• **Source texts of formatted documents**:
§
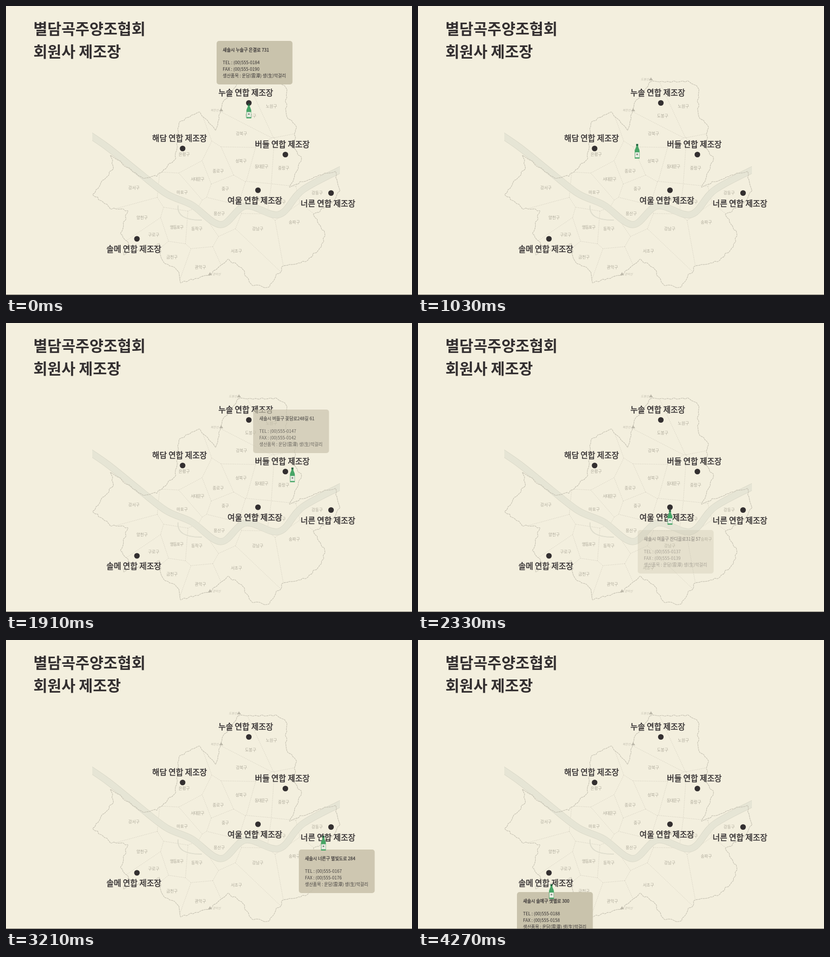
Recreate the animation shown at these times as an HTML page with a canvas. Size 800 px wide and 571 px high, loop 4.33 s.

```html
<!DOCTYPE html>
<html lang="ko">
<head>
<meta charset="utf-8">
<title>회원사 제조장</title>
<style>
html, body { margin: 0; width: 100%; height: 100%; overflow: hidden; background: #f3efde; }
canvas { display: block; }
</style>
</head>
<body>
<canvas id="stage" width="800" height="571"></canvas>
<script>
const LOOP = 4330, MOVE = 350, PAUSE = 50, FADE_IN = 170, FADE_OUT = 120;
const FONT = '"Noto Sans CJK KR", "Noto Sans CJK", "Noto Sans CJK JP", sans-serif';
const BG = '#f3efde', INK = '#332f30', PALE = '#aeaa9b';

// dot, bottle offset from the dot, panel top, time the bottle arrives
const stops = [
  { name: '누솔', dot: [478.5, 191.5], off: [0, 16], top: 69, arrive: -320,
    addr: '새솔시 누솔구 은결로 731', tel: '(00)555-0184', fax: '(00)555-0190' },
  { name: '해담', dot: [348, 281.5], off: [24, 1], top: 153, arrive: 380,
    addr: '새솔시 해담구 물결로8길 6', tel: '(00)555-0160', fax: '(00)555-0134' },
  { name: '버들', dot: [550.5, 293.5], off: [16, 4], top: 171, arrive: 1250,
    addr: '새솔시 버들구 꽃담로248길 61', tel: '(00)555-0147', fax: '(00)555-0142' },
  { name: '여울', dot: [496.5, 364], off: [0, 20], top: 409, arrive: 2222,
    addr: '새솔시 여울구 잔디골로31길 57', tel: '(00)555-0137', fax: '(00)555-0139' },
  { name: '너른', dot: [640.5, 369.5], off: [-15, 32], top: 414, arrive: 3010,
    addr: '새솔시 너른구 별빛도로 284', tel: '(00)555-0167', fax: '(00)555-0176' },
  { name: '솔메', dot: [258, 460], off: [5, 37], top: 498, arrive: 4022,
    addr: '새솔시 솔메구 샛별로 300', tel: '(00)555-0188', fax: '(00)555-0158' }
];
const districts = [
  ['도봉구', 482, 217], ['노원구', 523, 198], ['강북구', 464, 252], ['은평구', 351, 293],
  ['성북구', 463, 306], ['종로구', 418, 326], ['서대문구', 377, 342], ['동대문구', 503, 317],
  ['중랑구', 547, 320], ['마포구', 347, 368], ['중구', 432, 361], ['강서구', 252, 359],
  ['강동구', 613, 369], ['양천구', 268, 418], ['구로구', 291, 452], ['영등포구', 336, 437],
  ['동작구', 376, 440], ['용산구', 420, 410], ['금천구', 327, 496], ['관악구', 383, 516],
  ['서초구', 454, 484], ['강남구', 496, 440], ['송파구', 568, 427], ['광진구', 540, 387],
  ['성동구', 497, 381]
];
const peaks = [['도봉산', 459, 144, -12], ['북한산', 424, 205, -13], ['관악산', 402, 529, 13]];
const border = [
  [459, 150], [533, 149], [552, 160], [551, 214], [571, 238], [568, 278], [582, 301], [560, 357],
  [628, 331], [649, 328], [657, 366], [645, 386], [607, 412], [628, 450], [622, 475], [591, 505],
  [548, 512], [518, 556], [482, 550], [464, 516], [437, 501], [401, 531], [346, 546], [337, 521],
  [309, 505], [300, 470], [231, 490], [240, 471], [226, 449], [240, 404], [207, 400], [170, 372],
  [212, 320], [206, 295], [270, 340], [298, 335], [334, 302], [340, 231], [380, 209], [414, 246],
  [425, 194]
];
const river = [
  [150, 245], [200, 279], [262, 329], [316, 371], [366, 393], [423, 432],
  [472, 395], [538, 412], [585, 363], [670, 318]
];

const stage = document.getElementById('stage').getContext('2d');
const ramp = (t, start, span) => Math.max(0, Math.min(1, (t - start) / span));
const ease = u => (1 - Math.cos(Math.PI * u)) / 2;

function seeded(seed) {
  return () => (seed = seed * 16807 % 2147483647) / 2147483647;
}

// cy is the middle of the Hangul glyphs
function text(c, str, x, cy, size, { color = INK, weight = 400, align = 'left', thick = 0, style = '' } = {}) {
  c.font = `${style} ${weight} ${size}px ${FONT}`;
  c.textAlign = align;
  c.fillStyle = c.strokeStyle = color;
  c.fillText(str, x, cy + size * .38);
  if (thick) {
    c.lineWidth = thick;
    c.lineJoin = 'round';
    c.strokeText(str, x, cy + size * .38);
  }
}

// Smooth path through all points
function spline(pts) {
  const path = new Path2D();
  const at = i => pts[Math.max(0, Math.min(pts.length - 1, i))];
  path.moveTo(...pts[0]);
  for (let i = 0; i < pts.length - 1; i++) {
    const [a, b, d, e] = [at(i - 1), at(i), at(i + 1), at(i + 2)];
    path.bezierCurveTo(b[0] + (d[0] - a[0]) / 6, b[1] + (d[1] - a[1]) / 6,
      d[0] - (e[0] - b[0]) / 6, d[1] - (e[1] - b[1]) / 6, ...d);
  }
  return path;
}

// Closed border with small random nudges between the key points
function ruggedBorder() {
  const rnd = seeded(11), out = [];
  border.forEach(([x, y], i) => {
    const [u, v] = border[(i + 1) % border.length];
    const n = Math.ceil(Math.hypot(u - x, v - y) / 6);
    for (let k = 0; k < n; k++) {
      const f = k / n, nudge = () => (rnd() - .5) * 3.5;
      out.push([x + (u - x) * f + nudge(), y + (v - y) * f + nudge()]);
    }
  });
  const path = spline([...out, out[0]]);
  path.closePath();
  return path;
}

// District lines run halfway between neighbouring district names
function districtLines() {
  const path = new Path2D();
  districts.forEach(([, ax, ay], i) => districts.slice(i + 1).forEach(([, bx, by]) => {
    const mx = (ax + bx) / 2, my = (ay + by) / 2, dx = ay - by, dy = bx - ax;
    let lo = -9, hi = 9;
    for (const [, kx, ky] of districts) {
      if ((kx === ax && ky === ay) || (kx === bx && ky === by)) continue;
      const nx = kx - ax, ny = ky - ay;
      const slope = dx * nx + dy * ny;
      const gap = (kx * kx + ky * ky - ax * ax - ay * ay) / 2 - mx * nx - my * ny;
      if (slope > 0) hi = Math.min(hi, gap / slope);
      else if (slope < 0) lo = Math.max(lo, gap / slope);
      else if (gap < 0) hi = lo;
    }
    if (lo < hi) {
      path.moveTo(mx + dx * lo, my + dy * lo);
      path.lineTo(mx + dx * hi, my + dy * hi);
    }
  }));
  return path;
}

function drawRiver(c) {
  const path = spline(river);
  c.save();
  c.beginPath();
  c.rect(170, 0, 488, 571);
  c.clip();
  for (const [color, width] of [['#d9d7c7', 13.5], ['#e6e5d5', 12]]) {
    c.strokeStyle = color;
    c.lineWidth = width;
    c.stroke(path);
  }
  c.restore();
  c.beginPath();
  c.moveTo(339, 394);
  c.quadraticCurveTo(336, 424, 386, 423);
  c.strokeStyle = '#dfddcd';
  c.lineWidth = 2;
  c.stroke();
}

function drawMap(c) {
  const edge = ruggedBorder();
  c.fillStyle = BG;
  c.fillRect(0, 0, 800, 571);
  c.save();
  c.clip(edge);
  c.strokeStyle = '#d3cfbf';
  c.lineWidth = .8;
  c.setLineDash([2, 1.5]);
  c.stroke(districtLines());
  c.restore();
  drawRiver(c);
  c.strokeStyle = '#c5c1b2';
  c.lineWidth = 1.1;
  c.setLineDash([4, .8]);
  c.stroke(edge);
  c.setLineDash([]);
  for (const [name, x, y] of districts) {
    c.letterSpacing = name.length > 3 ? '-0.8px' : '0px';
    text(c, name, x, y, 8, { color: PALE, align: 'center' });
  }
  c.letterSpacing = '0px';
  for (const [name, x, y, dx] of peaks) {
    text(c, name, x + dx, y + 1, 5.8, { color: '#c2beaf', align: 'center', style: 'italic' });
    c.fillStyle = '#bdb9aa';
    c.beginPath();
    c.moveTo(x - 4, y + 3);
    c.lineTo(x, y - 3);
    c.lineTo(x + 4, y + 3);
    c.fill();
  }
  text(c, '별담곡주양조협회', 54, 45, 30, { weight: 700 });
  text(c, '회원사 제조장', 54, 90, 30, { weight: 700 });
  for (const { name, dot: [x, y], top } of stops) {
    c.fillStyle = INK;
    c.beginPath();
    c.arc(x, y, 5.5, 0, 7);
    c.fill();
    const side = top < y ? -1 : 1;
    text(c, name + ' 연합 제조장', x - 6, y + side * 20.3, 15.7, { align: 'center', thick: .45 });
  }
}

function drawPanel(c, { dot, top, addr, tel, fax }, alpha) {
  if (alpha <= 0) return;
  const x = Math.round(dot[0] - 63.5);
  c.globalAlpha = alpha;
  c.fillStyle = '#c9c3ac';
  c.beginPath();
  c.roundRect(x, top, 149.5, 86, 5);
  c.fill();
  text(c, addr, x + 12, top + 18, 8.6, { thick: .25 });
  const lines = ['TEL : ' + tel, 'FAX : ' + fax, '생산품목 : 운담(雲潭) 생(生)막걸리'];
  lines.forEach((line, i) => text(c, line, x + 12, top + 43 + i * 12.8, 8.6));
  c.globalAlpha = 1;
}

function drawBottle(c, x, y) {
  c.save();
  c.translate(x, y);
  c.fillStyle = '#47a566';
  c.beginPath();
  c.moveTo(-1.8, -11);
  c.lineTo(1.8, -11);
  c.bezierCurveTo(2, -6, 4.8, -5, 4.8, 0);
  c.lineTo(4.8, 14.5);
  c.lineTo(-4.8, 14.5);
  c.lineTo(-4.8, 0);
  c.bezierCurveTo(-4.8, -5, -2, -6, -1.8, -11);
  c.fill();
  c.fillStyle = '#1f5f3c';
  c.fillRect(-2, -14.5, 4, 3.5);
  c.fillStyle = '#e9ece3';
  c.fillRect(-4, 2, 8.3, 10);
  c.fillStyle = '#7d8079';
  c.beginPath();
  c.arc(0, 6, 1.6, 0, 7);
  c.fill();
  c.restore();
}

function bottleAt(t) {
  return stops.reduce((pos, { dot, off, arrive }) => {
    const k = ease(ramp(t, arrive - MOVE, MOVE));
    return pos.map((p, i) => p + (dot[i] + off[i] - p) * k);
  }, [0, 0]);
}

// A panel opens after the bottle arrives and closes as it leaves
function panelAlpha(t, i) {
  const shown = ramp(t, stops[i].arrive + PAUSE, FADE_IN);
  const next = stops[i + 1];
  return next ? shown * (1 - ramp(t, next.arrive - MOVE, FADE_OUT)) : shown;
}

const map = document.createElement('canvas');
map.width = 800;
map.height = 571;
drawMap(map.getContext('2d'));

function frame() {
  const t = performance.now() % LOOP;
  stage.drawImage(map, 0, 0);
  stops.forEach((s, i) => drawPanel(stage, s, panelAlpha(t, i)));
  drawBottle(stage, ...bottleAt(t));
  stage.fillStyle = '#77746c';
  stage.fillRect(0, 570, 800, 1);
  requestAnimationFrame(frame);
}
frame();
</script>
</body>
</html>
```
§
• **Task to carry out**: Look through the preceding entries for the word "addr". Report how many lines hold it, and only that number.

• **Answer to the problem**: 8